Early 2018 Midterm Election Results in California and Impacts to Our Community Colleges

By Larry Galizio, Ph.D.
President & CEO, Community College League of California 

Wednesday, November 7, 2018

Recognizing that results are still coming in, the League offers a brief recap of some of the 2018 midterm election results and what it will likely mean for our sector.

With strong majorities in the California Legislature, we anticipate Governor-elect Gavin Newsom to pursue several of his signature education initiatives that he refers to as “cradle-to-career,” including:

  • Universal pre-school
  • Increased funding for all sectors of public education—referring to Proposition 98 as a floor and not a ceiling
  • Expansion of the Promise Program and tuition-free community college
  • Creation of a statewide higher education coordinating body
  • Release of more of Proposition 51’s (2016) $2 billion in bond funds for community college capital projects
  • Expansion of Cal Grant B Access Awards for community college students, and perhaps more meaningful and significant investments in recognition of the burden of non-tuition costs for community college students

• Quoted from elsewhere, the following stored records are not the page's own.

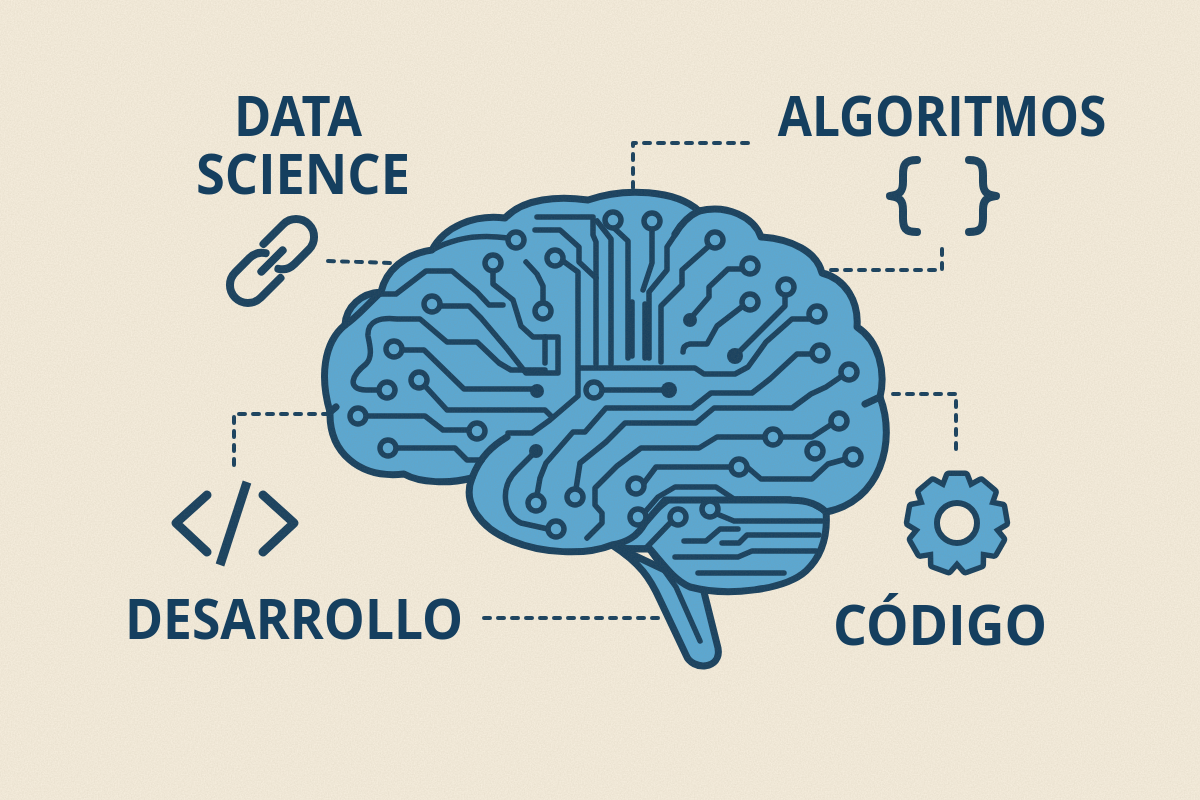
<!DOCTYPE html>
<html lang="es">
<head>
<meta charset="utf-8">
<title>Data Science, Algoritmos, Desarrollo, Código</title>
<style>
:root { --paper: #f7efdf; --ink: #153f5f; --blue: #59a9d6; }
* { box-sizing: border-box; margin: 0; }
html, body { width: 1200px; height: 800px; overflow: hidden; background: var(--paper); }
.poster { position: relative; width: 1200px; height: 800px; overflow: hidden; }
.drawing { position: absolute; inset: 0; display: block; }
.label {
  position: absolute; color: var(--ink); white-space: nowrap;
  font: 700 56px/56px "Open Sans", "Noto Sans", sans-serif;
  transform: translateX(-50%) scaleX(var(--fit));
}
.data { left: 298px; top: 86px; --fit: .9; }
.science { left: 303px; top: 144px; --fit: .935; }
.algorithms { left: 942px; top: 86px; --fit: .887; }
.development { left: 294px; top: 589px; --fit: .92; }
.code { left: 940px; top: 595px; --fit: .955; }
.line { fill: none; stroke: var(--ink); stroke-linecap: round; stroke-linejoin: round; }
.connectors { stroke-width: 4; stroke-dasharray: 6 8; }
.body { fill: var(--blue); stroke: var(--ink); stroke-width: 7; stroke-linejoin: round; }
.circuits { stroke-width: 5.5; }
.nodes { fill: var(--blue); stroke: var(--ink); stroke-width: 5.5; }
.dots { fill: var(--ink); }
</style>
</head>
<body>
<main class="poster">
<svg class="drawing" width="1200" height="800" viewBox="0 0 1200 800" aria-hidden="true">
  <defs>
    <filter id="grain" x="0" y="0" width="100%" height="100%">
      <feTurbulence type="fractalNoise" baseFrequency=".7" numOctaves="2" seed="4"/>
      <feColorMatrix values="0 0 0 0 .3  0 0 0 0 .25  0 0 0 0 .15  0 0 0 .16 0"/>
    </filter>
    <circle id="node" r="8"/>
    <path id="tooth" d="M-13-34-8-47H8L13-34Z"/>
    <g id="gear">
      <circle r="37"/>
      <use href="#tooth"/>
      <use href="#tooth" transform="rotate(40)"/>
      <use href="#tooth" transform="rotate(80)"/>
      <use href="#tooth" transform="rotate(120)"/>
      <use href="#tooth" transform="rotate(160)"/>
      <use href="#tooth" transform="rotate(200)"/>
      <use href="#tooth" transform="rotate(240)"/>
      <use href="#tooth" transform="rotate(280)"/>
      <use href="#tooth" transform="rotate(320)"/>
    </g>
  </defs>

  <g class="line connectors">
    <path d="M633 188V143H748"/>
    <path d="M328 261 392 263"/>
    <path d="M942 249V270H828"/>
    <path d="M234 465V414H328"/>
    <path d="M893 394H956V457"/>
    <path d="M484 618H664"/>
  </g>

  <g id="brain">
    <path class="body" d="M612 545C640 563 650 578 660 600L686 655C692 671 722 670 718 648L703 588Z"/>
    <path class="body" d="M612 545C625 550 637 549 650 549C664 565 674 580 690 587C728 597 785 590 806 571C822 556 828 535 826 511L790 490H680Z"/>
    <path class="body" d="M330 412C320 378 323 343 345 325C346 307 361 293 381 292C386 270 405 254 432 250C444 227 474 214 505 218C524 198 558 196 588 200C625 187 676 190 699 211C727 204 754 217 761 237C792 239 817 252 822 273C846 279 859 302 857 327C879 341 886 372 880 397C897 442 880 502 826 512C815 501 800 500 786 500H665L645 523C637 537 627 542 612 545C585 556 541 553 512 541C480 528 462 503 472 478C449 484 420 483 404 474C359 479 329 452 330 412Z"/>
    <path class="line" stroke-width="7" d="M472 478C480 457 492 446 507 437M345 325C356 318 364 308 381 292M699 211C688 216 681 224 675 234M880 397 865 404M330 412 336 407"/>

    <g class="line circuits">
      <path d="M432 250C450 240 474 233 508 238"/>
      <path d="M381 294H396L426 271H452L477 292 489 305H503"/>
      <path d="M493 271V284L513 300 521 326 533 337H558V373H526L508 350 481 318 469 306H440"/>
      <path d="M537 217H593V235L596 242V364"/>
      <path d="M535 230H560L579 247V262L596 278"/>
      <path d="M563 261 578 272V396L550 420 532 433H508"/>
      <path d="M526 262 537 274 543 286V303"/>
      <path d="M614 228 628 241V358"/>
      <path d="M597 221 611 239V364"/>
      <path d="M652 229V263L643 290"/>
      <path d="M632 302V356M645 304V358"/>
      <path d="M677 232 667 247V270L649 292V358"/>
      <path d="M709 246 682 270V285L661 306V362"/>
      <path d="M743 269H728L709 287V297L690 319"/>
      <path d="M743 306 717 326 707 344H690Q683 345 683 352"/>
      <path d="M785 295V306L735 356"/>
      <path d="M811 319H792L766 342 748 367 735 374H704L695 368H580"/>
      <path d="M812 354H797L770 379 752 393H711L692 408H606L585 432H573L546 463 540 478 537 495"/>
      <path d="M842 376 826 387 811 394 792 408H714L696 423H625L606 442 580 463 576 489"/>
      <path d="M379 390H366C346 389 352 375 366 364C373 357 370 346 368 336C367 321 380 317 397 319H420L447 342H477L499 363 511 370H545"/>
      <path d="M402 350H424L464 389H537"/>
      <path d="M425 386 447 410H545L552 417"/>
      <path d="M367 416H425L443 430H469"/>
      <path d="M396 448H455L467 460H482"/>
      <path d="M602 390H669"/>
      <path d="M536 451 517 470C500 486 502 514 521 523L548 529"/>
      <path d="M832 424 812 437H781M765 437H717L699 448H641L617 466 595 488V505L602 513V523L587 538"/>
      <path d="M644 483 656 467H731M747 467 761 479H812L828 464 846 459"/>
      <path d="M645 512 658 497 675 487H716L734 499H790"/>
      <path d="M671 522 647 547"/>
      <path d="M717 514 734 521H822"/>
      <path d="M684 541H706L720 529H738M722 543H739L747 535H819"/>
      <path d="M675 557H738L752 551H816"/>
      <path d="M698 573H784"/>
      <path d="M622 548H648L676 587 700 641"/>
      <path d="M545 337V363"/>
    </g>

    <g class="nodes">
      <use href="#node" x="516" y="240"/><use href="#node" x="493" y="263"/>
      <use href="#node" x="555" y="258"/><use href="#node" x="613" y="220"/>
      <use href="#node" x="652" y="221"/><use href="#node" x="715" y="240"/>
      <use href="#node" x="750" y="266"/><use href="#node" x="750" y="302"/>
      <use href="#node" x="786" y="287"/><use href="#node" x="817" y="314"/>
      <use href="#node" x="820" y="353"/><use href="#node" x="849" y="372"/>
      <use href="#node" x="432" y="304"/><use href="#node" x="394" y="349"/>
      <use href="#node" x="387" y="390"/><use href="#node" x="419" y="380"/>
      <use href="#node" x="543" y="311"/><use href="#node" x="358" y="416"/>
      <use href="#node" x="388" y="448"/><use href="#node" x="477" y="431"/>
      <use href="#node" x="594" y="390"/><use href="#node" x="536" y="503"/>
      <use href="#node" x="575" y="497"/><use href="#node" x="556" y="529"/>
      <use href="#node" x="636" y="486"/><use href="#node" x="638" y="517"/>
      <use href="#node" x="678" y="517"/><use href="#node" x="710" y="509"/>
      <use href="#node" x="739" y="467"/><use href="#node" x="773" y="437"/>
      <use href="#node" x="839" y="421"/><use href="#node" x="815" y="451"/>
      <use href="#node" x="853" y="457"/>
    </g>
    <g class="dots">
      <circle cx="537" cy="391" r="7"/><circle cx="669" cy="390" r="8"/>
      <circle cx="690" cy="320" r="7"/><circle cx="735" cy="356" r="8"/>
      <circle cx="536" cy="451" r="7"/>
    </g>
  </g>

  <g id="chain" class="line" stroke-width="8" transform="translate(272 261) rotate(-45)">
    <path d="M6-18H34A18 18 0 0 1 34 18H14Q4 18-1 10"/>
    <path d="M-6 18H-34A18 18 0 0 1-34-18H-14Q-4-18 1-10"/>
    <path d="M-15 0H15"/>
  </g>

  <g id="braces" class="line" stroke-width="8" stroke-linecap="butt">
    <path d="M917 160C905 160 903 165 903 175V182C903 191 900 195 890 196C900 197 903 201 903 210V218C903 228 905 232 917 232"/>
    <path d="M969 160C981 160 983 165 983 175V182C983 191 986 195 996 196C986 197 983 201 983 210V218C983 228 981 232 969 232"/>
  </g>

  <g id="code-tag" class="line" stroke-width="9">
    <path d="M207 495 176 523 207 552M263 495 294 523 263 552"/>
    <path d="M247 482 220 565" stroke-linecap="butt"/>
  </g>

  <g id="settings" transform="translate(957 523)">
    <use href="#gear" fill="var(--ink)" stroke="var(--ink)" stroke-width="11" stroke-linejoin="round"/>
    <use href="#gear" fill="var(--blue)"/>
    <circle r="20" fill="var(--paper)" stroke="var(--ink)" stroke-width="6"/>
  </g>

  <rect width="1200" height="800" filter="url(#grain)"/>
</svg>
<h2 class="label data">DATA</h2>
<h2 class="label science">SCIENCE</h2>
<h2 class="label algorithms">ALGORITMOS</h2>
<h2 class="label development">DESARROLLO</h2>
<h2 class="label code">CÓDIGO</h2>
</main>
</body>
</html>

In addition to strong Democratic majorities in Sacramento and an estimated $13.8 billion rainy-day fund, the potential for substantially increased spending on his campaign priorities exist. However, Governor-elect Newsom’s competing priorities, the state’s pension obligations, and the inevitable economic downturn include some of the known mitigating factors and countervailing forces Governor-elect Newsom and the Democratic majority will have to confront.

While it’s premature to identify State Legislative Committee assignments, we do not anticipate much change among the Committee Chairs. We believe that Senator Anthony Portantino (Appropriations), Senator Ben Allen (Education), Assemblymember Lorena Gonzalez Fletcher (Appropriations), Assemblymember Jose Medina (Higher Education), Assemblymember Patrick O’Donnell (Education), Assemblymember Kevin McCarty (Education Finance), and Senate President pro Tempore Atkins, and Assembly Speaker Rendon are likely to remain in their leadership roles affecting public education policy and budgeting.

At the time of this writing, the race for State Superintendent of Public Instruction was too close to call, however, if Marshall Tuck emerges victorious it may lead Governor-elect Newsom to reinstate an education cabinet position that Governor Brown chose not to fill.

League staff will be following up with more detailed analyses and descriptions of the post-2018 midterm election policy landscape. We urge you to stay tuned for forthcoming League-produced analyses of the 2018 Midterm Election results and its impact on the state and national environment in which we advance California’s indispensable community college mission.

Larry Galizio is the President & CEO of the Community College League of California.